Exercise brief. Below are some records; copy each line in them that contains "desk".

Input data.
=======

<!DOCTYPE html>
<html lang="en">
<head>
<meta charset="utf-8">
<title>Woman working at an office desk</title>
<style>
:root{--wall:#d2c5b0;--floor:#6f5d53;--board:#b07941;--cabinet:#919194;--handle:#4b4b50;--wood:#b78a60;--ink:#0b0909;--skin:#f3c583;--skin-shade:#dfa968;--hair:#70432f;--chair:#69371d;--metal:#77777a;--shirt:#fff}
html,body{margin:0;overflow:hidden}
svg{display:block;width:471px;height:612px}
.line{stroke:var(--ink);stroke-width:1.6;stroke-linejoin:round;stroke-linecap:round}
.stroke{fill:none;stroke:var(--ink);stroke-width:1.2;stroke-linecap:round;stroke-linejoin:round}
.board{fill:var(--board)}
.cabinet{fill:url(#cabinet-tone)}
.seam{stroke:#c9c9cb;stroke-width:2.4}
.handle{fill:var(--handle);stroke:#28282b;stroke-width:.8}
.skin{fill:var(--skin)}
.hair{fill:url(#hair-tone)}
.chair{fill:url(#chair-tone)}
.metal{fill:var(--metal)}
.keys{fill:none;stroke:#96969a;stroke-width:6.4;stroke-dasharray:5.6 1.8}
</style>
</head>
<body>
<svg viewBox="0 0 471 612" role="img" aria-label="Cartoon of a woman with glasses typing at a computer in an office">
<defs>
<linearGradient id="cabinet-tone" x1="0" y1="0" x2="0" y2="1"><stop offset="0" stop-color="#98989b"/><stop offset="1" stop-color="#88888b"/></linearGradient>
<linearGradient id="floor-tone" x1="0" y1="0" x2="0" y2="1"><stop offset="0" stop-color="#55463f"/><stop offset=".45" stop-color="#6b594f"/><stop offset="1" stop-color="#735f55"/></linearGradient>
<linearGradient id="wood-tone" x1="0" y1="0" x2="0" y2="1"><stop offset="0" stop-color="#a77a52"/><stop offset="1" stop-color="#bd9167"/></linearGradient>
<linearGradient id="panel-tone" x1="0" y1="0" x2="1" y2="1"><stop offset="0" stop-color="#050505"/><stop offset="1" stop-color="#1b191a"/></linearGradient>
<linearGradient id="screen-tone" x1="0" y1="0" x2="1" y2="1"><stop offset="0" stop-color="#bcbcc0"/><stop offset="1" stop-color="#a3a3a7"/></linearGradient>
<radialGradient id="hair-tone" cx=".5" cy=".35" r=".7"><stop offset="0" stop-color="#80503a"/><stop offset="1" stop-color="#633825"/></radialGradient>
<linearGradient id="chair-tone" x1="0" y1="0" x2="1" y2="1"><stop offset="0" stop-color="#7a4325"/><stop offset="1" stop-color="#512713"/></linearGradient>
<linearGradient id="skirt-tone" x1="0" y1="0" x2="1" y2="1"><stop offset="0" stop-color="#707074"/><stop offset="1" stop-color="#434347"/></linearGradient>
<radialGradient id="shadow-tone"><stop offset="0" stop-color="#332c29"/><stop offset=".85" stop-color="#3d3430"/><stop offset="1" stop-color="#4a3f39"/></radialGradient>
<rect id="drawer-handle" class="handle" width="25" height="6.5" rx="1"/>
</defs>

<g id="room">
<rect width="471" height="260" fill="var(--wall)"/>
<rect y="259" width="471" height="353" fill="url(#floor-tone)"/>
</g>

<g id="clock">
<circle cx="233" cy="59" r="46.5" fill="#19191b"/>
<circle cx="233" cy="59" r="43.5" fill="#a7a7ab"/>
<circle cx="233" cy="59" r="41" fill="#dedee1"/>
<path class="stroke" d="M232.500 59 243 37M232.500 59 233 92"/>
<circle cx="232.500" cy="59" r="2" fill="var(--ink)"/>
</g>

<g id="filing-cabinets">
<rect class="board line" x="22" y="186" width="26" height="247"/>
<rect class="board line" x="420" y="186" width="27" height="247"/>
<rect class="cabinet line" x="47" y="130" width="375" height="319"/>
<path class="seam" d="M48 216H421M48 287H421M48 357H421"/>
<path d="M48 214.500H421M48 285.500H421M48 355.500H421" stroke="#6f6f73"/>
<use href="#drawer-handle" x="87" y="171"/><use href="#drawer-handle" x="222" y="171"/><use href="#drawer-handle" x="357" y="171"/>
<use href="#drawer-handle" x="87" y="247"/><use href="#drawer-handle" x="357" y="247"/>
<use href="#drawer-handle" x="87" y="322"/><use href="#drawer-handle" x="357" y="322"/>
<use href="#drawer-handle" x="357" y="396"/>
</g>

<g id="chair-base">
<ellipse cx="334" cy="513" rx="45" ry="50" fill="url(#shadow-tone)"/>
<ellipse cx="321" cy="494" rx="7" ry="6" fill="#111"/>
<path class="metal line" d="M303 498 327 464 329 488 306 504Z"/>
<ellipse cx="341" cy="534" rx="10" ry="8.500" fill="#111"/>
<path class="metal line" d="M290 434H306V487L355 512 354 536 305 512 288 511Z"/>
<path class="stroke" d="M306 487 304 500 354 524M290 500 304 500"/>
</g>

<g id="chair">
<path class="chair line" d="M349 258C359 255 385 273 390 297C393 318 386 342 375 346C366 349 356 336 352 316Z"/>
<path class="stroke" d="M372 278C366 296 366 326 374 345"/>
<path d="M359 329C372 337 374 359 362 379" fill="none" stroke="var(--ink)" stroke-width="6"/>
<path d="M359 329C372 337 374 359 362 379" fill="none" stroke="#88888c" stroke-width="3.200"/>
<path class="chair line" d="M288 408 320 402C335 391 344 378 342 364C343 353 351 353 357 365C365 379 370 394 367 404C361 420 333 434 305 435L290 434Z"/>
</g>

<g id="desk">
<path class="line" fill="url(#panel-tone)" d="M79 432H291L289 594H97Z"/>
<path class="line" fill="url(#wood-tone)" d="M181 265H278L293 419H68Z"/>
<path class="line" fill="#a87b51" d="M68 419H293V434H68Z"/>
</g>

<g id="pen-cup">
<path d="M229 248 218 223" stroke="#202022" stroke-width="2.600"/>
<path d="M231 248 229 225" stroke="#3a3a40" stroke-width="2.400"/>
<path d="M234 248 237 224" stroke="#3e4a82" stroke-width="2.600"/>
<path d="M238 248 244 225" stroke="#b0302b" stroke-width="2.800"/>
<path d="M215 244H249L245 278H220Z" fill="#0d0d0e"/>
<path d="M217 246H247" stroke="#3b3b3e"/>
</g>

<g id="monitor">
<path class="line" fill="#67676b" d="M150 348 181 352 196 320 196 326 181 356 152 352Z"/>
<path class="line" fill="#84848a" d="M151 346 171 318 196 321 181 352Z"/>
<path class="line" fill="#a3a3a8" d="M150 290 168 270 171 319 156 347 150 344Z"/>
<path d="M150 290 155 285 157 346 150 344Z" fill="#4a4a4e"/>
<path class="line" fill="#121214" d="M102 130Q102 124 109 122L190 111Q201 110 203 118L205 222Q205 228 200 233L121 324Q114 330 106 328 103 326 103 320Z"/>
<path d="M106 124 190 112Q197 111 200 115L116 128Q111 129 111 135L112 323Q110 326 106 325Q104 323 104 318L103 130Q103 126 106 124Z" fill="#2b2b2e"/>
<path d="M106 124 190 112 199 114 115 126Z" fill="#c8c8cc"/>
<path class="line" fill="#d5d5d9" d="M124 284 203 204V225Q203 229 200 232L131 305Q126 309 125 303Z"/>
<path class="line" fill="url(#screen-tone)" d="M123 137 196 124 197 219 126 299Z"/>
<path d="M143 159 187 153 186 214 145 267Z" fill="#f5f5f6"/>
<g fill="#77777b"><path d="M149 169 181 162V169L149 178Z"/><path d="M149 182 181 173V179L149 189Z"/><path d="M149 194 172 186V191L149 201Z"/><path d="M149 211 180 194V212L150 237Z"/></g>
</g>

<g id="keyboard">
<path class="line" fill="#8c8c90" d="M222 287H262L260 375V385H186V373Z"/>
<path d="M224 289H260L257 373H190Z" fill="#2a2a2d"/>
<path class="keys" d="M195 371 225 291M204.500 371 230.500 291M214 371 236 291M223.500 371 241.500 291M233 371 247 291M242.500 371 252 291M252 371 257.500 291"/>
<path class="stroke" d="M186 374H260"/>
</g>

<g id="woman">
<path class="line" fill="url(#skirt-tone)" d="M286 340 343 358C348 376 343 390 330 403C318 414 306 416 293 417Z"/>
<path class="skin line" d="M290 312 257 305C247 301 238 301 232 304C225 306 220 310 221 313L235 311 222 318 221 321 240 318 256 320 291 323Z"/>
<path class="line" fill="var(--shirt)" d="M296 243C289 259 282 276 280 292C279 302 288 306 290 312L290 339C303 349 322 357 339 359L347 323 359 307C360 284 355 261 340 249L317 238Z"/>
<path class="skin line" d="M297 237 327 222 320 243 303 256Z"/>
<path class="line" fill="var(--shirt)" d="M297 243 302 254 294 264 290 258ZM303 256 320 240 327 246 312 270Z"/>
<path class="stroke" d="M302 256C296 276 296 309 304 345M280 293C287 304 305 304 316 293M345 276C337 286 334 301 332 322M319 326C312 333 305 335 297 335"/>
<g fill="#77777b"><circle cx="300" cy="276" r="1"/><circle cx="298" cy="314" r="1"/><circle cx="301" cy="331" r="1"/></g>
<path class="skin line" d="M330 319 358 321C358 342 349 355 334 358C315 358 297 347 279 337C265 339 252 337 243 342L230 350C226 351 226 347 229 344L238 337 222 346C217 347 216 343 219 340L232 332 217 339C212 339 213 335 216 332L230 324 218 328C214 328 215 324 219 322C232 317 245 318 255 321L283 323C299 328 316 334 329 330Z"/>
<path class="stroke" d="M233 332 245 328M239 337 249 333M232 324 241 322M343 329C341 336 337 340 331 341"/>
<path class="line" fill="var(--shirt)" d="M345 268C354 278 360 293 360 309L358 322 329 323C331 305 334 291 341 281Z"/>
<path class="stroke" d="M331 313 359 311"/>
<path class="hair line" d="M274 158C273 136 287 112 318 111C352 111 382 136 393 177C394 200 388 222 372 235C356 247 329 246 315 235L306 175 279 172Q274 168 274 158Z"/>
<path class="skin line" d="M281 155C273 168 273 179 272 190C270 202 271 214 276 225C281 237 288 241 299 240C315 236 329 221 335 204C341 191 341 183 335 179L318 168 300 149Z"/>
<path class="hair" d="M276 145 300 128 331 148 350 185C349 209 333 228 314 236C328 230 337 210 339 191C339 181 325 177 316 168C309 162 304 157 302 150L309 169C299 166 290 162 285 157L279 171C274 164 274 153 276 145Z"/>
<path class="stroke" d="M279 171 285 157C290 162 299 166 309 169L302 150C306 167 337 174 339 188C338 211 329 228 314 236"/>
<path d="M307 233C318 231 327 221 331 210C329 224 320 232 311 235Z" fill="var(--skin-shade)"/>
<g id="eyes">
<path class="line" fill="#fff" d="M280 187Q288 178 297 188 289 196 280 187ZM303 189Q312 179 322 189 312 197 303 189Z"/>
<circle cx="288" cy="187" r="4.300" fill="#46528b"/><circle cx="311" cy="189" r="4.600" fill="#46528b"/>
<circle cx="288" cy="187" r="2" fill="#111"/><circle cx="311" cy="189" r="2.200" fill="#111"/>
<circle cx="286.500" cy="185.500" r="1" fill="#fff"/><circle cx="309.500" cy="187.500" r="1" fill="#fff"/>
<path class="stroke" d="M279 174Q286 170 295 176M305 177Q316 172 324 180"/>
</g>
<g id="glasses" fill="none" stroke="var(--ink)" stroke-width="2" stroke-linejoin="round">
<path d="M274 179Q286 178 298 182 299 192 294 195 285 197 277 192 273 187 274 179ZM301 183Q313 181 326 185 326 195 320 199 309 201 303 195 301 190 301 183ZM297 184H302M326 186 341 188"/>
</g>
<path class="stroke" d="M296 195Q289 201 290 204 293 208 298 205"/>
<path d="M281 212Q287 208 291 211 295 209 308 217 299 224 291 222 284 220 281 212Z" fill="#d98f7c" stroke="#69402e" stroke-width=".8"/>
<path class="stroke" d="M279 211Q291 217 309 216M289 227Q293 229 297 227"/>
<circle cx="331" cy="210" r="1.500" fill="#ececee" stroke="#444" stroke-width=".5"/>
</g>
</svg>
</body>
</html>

=======

Solution to this exercise.
<title>Woman working at an office desk</title>
<g id="desk">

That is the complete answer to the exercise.